+++ DATA EXTRACTS

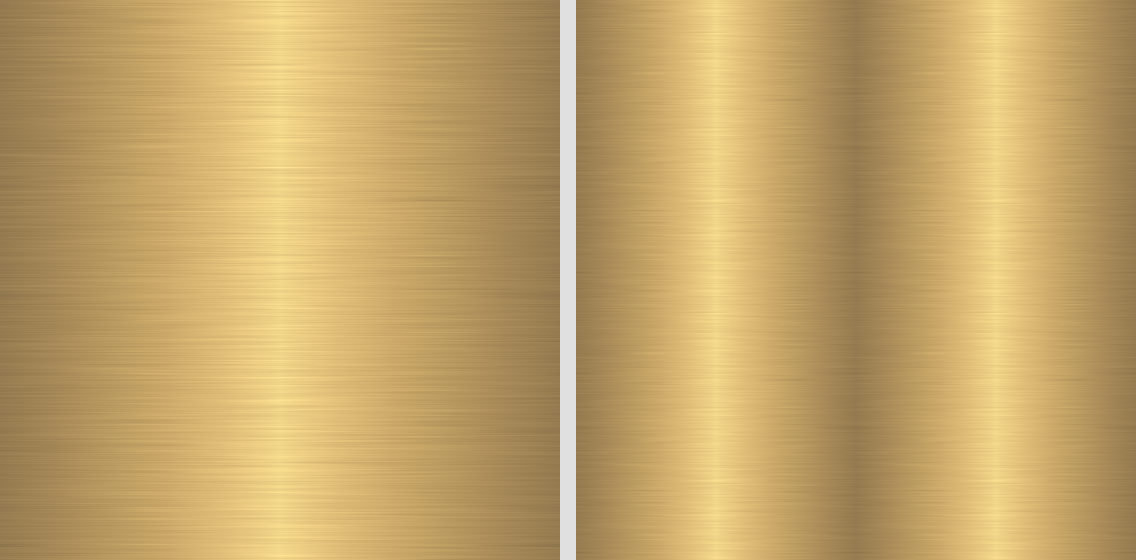
Left: one tile. Right: repeated 2 by 2.
This texture is drawn by a Shadertoy shader. Its source:

```glsl
// Brushed gold sheet with a vertical highlight down the middle.
// A symmetric colour ramp gives the sheen; layers of wrapping gradient noise,
// stretched far along x, give the fine horizontal brush marks.

const int RAMP_STEPS = 5;
const vec3 RAMP[6] = vec3[6](          // from highlight to dark edge
    vec3(0.950, 0.840, 0.540),
    vec3(0.882, 0.745, 0.470),
    vec3(0.802, 0.666, 0.415),
    vec3(0.726, 0.604, 0.374),
    vec3(0.652, 0.536, 0.343),
    vec3(0.582, 0.480, 0.312));

const int LAYERS = 5;
const vec2 BRUSH_CELLS[5] = vec2[5](   // whole repeats across and up
    vec2(2.0, 53.0), vec2(3.0, 137.0), vec2(3.0, 263.0),
    vec2(4.0, 359.0), vec2(6.0, 421.0));
const float BRUSH_WEIGHT[5] = float[5](0.15, 0.20, 0.36, 0.50, 0.46);
const float BRUSH_CONTRAST = 0.105;
const vec2 SCRATCH_CELLS = vec2(4.0, 347.0);
const float SCRATCH_CONTRAST = 0.045;
const vec3 BRUSH_TINT = vec3(0.90, 1.0, 1.12);

// Integer hash of a lattice point to an angle
float hashAngle(vec2 cell, float seed) {
    uvec3 q = uvec3(cell, seed) * uvec3(1597u, 3571u, 9949u);
    uint h = q.x ^ (q.y << 5u) ^ (q.z << 11u);
    h = (h ^ (h >> 16u)) * 73244475u;
    h = (h ^ (h >> 15u)) * 73244475u;
    h ^= h >> 16u;
    return float(h & 65535u) / 65536.0 * 6.28319;
}

float cornerSlope(vec2 cell, vec2 offset, vec2 period, float seed) {
    float angle = hashAngle(mod(cell, period), seed);
    return dot(vec2(cos(angle), sin(angle)), offset);
}

// Gradient noise that wraps after a whole period
float wrapNoise(vec2 p, vec2 period, float seed) {
    vec2 cell = floor(p);
    vec2 f = p - cell;
    vec2 blend = f * f * f * (f * (f * 6.0 - 15.0) + 10.0);
    vec2 right = vec2(1.0, 0.0);
    vec2 up = vec2(0.0, 1.0);
    float low = mix(cornerSlope(cell, f, period, seed),
                    cornerSlope(cell + right, f - right, period, seed), blend.x);
    float high = mix(cornerSlope(cell + up, f - up, period, seed),
                     cornerSlope(cell + 1.0, f - 1.0, period, seed), blend.x);
    return mix(low, high, blend.y);
}

// Colour of the sheen at a distance from the highlight
vec3 goldSheen(float x) {
    float t = abs(x - 0.5) * 2.0 * float(RAMP_STEPS);
    int i = min(int(t), RAMP_STEPS - 1);
    return mix(RAMP[i], RAMP[i + 1], t - float(i));
}

// Sum of stretched noise layers, from faint bands to dense hairlines
float brushMarks(vec2 uv) {
    float sum = 0.0;
    for (int i = 0; i < LAYERS; i++) {
        float seed = float(i + 1);
        vec2 shift = vec2(0.37, 0.29) * seed;
        sum += BRUSH_WEIGHT[i]
             * wrapNoise(uv * BRUSH_CELLS[i] + shift, BRUSH_CELLS[i], seed);
    }
    return sum;
}

// Sparse stronger hairlines, both light and dark
float scratches(vec2 uv) {
    float n = wrapNoise(uv * SCRATCH_CELLS + 0.41, SCRATCH_CELLS, 17.0);
    return sign(n) * smoothstep(0.28, 0.62, abs(n));
}

void mainImage(out vec4 fragColor, in vec2 fragCoord) {
    vec2 uv = fragCoord / iResolution.xy;
    float grain = BRUSH_CONTRAST * brushMarks(uv)
                + SCRATCH_CONTRAST * scratches(uv);
    vec3 color = goldSheen(uv.x) * (1.0 + grain * BRUSH_TINT);
    fragColor = vec4(clamp(color, 0.0, 1.0), 1.0);
}
```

++++++

REQUIRED ACTION
Copy out all the data above exactly, minus the images.

WORKED SOLUTION
Left: one tile. Right: repeated 2 by 2.
This texture is drawn by a Shadertoy shader. Its source:

```glsl
// Brushed gold sheet with a vertical highlight down the middle.
// A symmetric colour ramp gives the sheen; layers of wrapping gradient noise,
// stretched far along x, give the fine horizontal brush marks.

const int RAMP_STEPS = 5;
const vec3 RAMP[6] = vec3[6](          // from highlight to dark edge
    vec3(0.950, 0.840, 0.540),
    vec3(0.882, 0.745, 0.470),
    vec3(0.802, 0.666, 0.415),
    vec3(0.726, 0.604, 0.374),
    vec3(0.652, 0.536, 0.343),
    vec3(0.582, 0.480, 0.312));

const int LAYERS = 5;
const vec2 BRUSH_CELLS[5] = vec2[5](   // whole repeats across and up
    vec2(2.0, 53.0), vec2(3.0, 137.0), vec2(3.0, 263.0),
    vec2(4.0, 359.0), vec2(6.0, 421.0));
const float BRUSH_WEIGHT[5] = float[5](0.15, 0.20, 0.36, 0.50, 0.46);
const float BRUSH_CONTRAST = 0.105;
const vec2 SCRATCH_CELLS = vec2(4.0, 347.0);
const float SCRATCH_CONTRAST = 0.045;
const vec3 BRUSH_TINT = vec3(0.90, 1.0, 1.12);

// Integer hash of a lattice point to an angle
float hashAngle(vec2 cell, float seed) {
    uvec3 q = uvec3(cell, seed) * uvec3(1597u, 3571u, 9949u);
    uint h = q.x ^ (q.y << 5u) ^ (q.z << 11u);
    h = (h ^ (h >> 16u)) * 73244475u;
    h = (h ^ (h >> 15u)) * 73244475u;
    h ^= h >> 16u;
    return float(h & 65535u) / 65536.0 * 6.28319;
}

float cornerSlope(vec2 cell, vec2 offset, vec2 period, float seed) {
    float angle = hashAngle(mod(cell, period), seed);
    return dot(vec2(cos(angle), sin(angle)), offset);
}

// Gradient noise that wraps after a whole period
float wrapNoise(vec2 p, vec2 period, float seed) {
    vec2 cell = floor(p);
    vec2 f = p - cell;
    vec2 blend = f * f * f * (f * (f * 6.0 - 15.0) + 10.0);
    vec2 right = vec2(1.0, 0.0);
    vec2 up = vec2(0.0, 1.0);
    float low = mix(cornerSlope(cell, f, period, seed),
                    cornerSlope(cell + right, f - right, period, seed), blend.x);
    float high = mix(cornerSlope(cell + up, f - up, period, seed),
                     cornerSlope(cell + 1.0, f - 1.0, period, seed), blend.x);
    return mix(low, high, blend.y);
}

// Colour of the sheen at a distance from the highlight
vec3 goldSheen(float x) {
    float t = abs(x - 0.5) * 2.0 * float(RAMP_STEPS);
    int i = min(int(t), RAMP_STEPS - 1);
    return mix(RAMP[i], RAMP[i + 1], t - float(i));
}

// Sum of stretched noise layers, from faint bands to dense hairlines
float brushMarks(vec2 uv) {
    float sum = 0.0;
    for (int i = 0; i < LAYERS; i++) {
        float seed = float(i + 1);
        vec2 shift = vec2(0.37, 0.29) * seed;
        sum += BRUSH_WEIGHT[i]
             * wrapNoise(uv * BRUSH_CELLS[i] + shift, BRUSH_CELLS[i], seed);
    }
    return sum;
}

// Sparse stronger hairlines, both light and dark
float scratches(vec2 uv) {
    float n = wrapNoise(uv * SCRATCH_CELLS + 0.41, SCRATCH_CELLS, 17.0);
    return sign(n) * smoothstep(0.28, 0.62, abs(n));
}

void mainImage(out vec4 fragColor, in vec2 fragCoord) {
    vec2 uv = fragCoord / iResolution.xy;
    float grain = BRUSH_CONTRAST * brushMarks(uv)
                + SCRATCH_CONTRAST * scratches(uv);
    vec3 color = goldSheen(uv.x) * (1.0 + grain * BRUSH_TINT);
    fragColor = vec4(clamp(color, 0.0, 1.0), 1.0);
}
```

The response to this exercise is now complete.